Walsh wrote one of the funniest songs about being a rock star, Life’s Been Good, and while it was a great parody of the rock star life, some wondered if it really was a parody. But Walsh, like many rock stars, learned the hard way that the sex, drugs, rock n’ roll lifestyle wasn’t all it was cracked up to be.


As a kid, Walsh had mental health struggles. He reportedly struggled from attention-deficit disorder, obsessive-compulsive disorder, and Asperger’s syndrome. The awareness around mental health problems in the fifties wasn’t like it is today, in fact, Walsh told the Associated Press, “There was no awareness of what that was…You were just difficult. I was difficult.”

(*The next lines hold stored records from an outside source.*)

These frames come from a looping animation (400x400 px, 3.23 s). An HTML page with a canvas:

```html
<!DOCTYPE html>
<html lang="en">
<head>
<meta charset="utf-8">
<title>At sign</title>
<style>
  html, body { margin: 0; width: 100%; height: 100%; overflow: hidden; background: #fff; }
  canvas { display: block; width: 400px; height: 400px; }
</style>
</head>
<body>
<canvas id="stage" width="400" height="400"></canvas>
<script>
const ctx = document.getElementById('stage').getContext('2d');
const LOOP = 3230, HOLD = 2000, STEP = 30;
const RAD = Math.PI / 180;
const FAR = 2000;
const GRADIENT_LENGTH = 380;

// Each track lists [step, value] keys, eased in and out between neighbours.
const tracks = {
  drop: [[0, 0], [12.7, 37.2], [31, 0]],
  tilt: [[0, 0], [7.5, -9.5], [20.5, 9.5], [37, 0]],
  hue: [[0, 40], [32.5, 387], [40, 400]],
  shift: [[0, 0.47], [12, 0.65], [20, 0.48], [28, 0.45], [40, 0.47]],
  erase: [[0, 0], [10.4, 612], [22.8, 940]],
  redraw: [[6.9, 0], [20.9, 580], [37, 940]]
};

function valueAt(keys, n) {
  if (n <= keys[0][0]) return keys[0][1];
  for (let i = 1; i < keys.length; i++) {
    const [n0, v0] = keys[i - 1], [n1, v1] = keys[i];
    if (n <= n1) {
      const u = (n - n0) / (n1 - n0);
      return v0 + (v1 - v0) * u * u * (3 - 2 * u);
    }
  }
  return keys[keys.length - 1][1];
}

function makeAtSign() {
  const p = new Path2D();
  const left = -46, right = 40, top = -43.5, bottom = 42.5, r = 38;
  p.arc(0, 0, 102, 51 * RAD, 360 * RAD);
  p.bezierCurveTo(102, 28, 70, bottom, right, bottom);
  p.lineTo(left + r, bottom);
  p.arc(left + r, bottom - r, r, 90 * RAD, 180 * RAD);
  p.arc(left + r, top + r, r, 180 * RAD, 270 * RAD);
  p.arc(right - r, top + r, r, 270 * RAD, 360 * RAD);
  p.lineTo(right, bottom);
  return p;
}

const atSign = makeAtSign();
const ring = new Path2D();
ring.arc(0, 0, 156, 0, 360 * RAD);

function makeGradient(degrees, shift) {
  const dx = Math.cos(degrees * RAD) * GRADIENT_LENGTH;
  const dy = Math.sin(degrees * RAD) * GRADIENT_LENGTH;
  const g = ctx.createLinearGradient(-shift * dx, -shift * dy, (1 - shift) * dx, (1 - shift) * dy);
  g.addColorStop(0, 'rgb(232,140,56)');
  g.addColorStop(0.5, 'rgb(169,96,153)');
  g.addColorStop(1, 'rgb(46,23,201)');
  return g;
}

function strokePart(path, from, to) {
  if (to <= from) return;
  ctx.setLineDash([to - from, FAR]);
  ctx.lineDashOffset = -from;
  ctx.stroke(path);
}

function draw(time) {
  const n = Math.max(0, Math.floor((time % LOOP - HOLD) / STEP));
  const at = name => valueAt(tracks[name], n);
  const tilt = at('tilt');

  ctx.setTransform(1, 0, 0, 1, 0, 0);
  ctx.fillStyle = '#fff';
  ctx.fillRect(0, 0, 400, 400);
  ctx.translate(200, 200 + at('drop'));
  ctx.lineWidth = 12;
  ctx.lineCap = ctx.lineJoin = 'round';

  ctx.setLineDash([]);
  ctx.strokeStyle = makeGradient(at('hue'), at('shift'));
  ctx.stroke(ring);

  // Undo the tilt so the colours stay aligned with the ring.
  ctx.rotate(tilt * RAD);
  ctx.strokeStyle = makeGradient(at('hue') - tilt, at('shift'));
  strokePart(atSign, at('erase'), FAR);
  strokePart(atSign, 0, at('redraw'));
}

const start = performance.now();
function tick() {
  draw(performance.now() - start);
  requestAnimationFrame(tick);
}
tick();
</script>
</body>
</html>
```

Walsh had serious social problems, but he would get courageous after a few beers. “That planted the seed,” he says today. “I thought alcohol was a winner.” He then discovered cocaine and other drugs in college.


When his albums did well, he mistakenly thought it was the booze and drugs that fueled the hits. When an album didn’t do well, he thought, Well obviously I’m not drinking nearly as much as I need to.


Walsh told Rolling Stone, “The worst part of success is that a lot of things come along with it that you didn’t really know you were going to get in the package…Money, drugs, women, partying. …When you’re young it’s really easy to lose your perspective, which I did…It was a real challenge to stay alive and end up on the other end of it.”


Hitting Bottom and Getting Back Up

Walsh then said that vodka and cocaine were his “higher power,” and he “turned into this godless, hateful thing.” As many discover once they get into rehab, Walsh realized his problems weren’t so special. “Gradually they showed me that I’m not a unique individual, one-of-a-kind person. I’m just an alcoholic, and for the first time in my life I felt like I was somewhere where I belonged.”


Walsh even wrote an album about the recovery process, The Confessor, and while he was often considered the clown prince of rock n roll, it was one of his first truly serious efforts as an artist.


Today Walsh loves his family and has learned to control his emotions so his emotions don’t control him. As he told Rolling Stone before he got sober, “I would fly into rages or I would just feel extremely sad. In settling down and just living life, I can experience emotions but I don’t become them…Man, being in the moment is where it’s at.”